When asked whether the GOP plan would lead to job cuts, Carmichael said the goal of the legislative majority was to give each government entity more flexibility to manage the funds available, but it was possible those agencies would determine some positions were no longer needed in order to increase efficiency.

“We’re not telling any agency to get rid of someone,” Carmichael said. “We’re saying this is the amount of money you have to live within.”

When asked whether legislators could present a budget bill to Justice before the last day of the session, as Justice has called for, Carmichael referred to Senate Finance Chairman Mike Hall, R-Putnam, who said the Senate could pass a budget bill only after it had completed all other legislation that might affect the actual budget, a process which most often runs until midnight of the last day of the regular legislative session.

Armstead said he consistently meets with House leadership about bills that are under consideration by committee members, and they took the costs of those measures into consideration when establishing the budget framework presented Monday.

Carmichael also said he and Armstead met with Justice Monday to present their plan. He jokingly referred to Justice’s demeanor toward the plan, referring to him by his given name, James, further referring to a joke Justice said in how legislators can tell how serious he was, with “Jimmy” Justice being the most easy going and “James” Justice being the most serious.

“I continue, and I think the speaker also continues to keep a cordial relationship with the governor,” Carmichael said. “We are anxious to work with him. We are in no way degenerating into the name-calling aspect, this that and whatever. What we have, what this group of people has, is an absolute desire to do the right thing. These are not easy decisions.”

Dels. Carol Miller, Kelli Sobonya, Matt Rohrbach, and Chuck Romine, all R-Cabell, were among those at the press conference Monday.

Miller, the only local delegate to serve on the House Finance Committee, said the job of the legislature was to bring forth a balanced budget and to work within the framework of what resources were available to them.

“As every household understands, whatever amount of money you bring in, you shouldn’t exceed, or you get in trouble,” Miller said. “If you make $40,000 a year, you don’t budget to spend $45,000. You budget to spend about $38,000, hope you can go to King’s Island or the beach; hope your hot water tank doesn’t go; that you don’t need a new roof; but you give a little cushion.
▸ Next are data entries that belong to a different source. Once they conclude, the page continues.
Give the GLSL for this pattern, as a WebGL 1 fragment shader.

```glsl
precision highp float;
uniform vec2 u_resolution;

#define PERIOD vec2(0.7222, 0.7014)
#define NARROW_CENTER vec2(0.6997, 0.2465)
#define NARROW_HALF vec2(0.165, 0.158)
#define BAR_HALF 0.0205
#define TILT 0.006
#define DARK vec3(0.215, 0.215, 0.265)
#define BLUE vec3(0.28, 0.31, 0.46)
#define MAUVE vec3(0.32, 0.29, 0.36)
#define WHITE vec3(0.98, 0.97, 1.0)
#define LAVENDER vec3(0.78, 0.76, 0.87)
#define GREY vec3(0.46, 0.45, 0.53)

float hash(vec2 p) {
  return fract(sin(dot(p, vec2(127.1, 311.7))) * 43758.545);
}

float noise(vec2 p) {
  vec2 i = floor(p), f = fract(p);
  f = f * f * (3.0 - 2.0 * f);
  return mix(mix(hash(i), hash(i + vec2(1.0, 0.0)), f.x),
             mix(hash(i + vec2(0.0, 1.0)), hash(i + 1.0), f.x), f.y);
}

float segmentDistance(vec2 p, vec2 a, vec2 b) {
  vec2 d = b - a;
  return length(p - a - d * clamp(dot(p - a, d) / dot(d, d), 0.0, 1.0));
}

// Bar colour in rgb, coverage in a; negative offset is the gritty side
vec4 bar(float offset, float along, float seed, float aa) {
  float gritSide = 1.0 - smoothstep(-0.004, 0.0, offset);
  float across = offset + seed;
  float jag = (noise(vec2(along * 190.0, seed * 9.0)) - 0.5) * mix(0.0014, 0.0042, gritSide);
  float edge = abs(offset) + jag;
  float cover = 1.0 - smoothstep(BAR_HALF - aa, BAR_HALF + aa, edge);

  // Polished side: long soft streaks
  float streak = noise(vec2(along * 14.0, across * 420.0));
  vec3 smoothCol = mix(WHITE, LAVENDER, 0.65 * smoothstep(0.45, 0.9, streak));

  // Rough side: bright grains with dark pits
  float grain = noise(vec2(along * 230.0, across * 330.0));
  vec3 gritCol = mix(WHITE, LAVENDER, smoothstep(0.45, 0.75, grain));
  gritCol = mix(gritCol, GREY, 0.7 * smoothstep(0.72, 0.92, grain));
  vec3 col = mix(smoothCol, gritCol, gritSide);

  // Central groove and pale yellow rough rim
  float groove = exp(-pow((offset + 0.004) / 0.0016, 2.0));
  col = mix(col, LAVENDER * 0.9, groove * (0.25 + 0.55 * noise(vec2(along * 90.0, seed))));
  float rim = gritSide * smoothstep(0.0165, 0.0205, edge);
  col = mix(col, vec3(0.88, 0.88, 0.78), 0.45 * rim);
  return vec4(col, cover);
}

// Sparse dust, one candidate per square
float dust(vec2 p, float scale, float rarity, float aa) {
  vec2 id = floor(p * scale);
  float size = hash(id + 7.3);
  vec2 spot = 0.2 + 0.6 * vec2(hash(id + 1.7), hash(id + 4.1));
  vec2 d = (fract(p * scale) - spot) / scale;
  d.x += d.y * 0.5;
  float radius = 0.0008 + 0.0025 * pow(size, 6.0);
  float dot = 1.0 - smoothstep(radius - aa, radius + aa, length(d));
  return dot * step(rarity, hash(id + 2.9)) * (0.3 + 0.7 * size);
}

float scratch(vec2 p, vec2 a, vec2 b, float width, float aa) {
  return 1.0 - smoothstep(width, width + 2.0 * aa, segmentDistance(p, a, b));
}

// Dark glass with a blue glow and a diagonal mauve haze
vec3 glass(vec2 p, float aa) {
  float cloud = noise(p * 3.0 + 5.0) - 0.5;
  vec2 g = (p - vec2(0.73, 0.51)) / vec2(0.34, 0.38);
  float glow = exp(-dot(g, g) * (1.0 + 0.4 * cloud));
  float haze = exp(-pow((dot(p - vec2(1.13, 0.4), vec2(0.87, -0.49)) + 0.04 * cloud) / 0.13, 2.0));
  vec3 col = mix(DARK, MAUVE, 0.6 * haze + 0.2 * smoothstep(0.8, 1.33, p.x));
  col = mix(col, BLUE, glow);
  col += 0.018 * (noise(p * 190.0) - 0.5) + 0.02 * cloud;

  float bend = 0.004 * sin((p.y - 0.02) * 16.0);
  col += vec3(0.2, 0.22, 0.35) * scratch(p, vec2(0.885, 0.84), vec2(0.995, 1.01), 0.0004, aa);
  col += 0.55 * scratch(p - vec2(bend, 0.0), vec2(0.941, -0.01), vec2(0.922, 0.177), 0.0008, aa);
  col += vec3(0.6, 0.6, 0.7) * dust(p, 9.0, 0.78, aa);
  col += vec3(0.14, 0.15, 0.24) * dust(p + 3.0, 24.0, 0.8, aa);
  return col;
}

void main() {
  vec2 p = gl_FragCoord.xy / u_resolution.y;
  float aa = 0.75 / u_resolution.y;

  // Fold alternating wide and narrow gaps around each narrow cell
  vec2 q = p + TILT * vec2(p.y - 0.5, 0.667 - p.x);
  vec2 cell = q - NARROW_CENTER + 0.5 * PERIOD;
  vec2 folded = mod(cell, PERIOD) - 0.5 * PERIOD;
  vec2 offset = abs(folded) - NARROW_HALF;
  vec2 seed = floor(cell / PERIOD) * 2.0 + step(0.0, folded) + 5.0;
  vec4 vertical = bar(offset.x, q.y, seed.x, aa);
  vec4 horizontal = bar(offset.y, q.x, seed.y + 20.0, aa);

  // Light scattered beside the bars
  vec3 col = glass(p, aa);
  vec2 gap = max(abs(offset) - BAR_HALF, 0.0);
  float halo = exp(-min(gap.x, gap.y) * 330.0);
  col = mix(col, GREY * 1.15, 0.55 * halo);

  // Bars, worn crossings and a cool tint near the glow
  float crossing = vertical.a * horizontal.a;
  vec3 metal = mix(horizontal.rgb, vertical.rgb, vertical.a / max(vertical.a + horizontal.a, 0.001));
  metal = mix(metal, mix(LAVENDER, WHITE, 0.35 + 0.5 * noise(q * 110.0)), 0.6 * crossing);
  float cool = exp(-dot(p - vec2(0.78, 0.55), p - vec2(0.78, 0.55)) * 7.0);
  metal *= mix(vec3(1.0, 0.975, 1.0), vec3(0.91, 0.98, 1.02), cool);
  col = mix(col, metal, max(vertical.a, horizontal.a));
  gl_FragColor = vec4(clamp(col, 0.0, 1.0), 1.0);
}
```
That’s what we’re trying to do with this budget is to live within our means. It’s time.”

Rohrbach, a moderate Republican who was called to meet with Justice shortly after the news conference, said it was obvious the state had revenue issues, making it all the more important for officials to make sure the state was living within its means.

“We have to balance the needs of state government versus the revenue needed to fulfill it,” Rohrbach said. “I’m sure there will be some give and take. I doubt that the governor’s budget at $4.5 billion is where we eventually wind up, and I don’t think what you heard today, at $4.055 billion is where we’re going to wind up. I suspect we’re going to end up in the middle, probably about where we were with this last budget, and figuring out how to fill that hole in.”

Sen. Mike Woelfel, D-Cabell, was not at the news conference, but a quick review of the budget had him concerned about certain proposed taxes but also eager to study the budget.

“I’m willing to examine the budget proposal carefully and deliberate on it. I’m troubled by the consumption tax,” Woelfel said. ” I completely agree with living within our budget. I do see budget cuts I like in here. I think we should continue to downsize government because we have many fewer people and the government has to live within its means.”

See more from The Herald-Dispatch


Comments are closed.

Subscribe to Our Newsletter

Subscribe to Our Newsletter

And get our latest content in your inbox

Invalid email address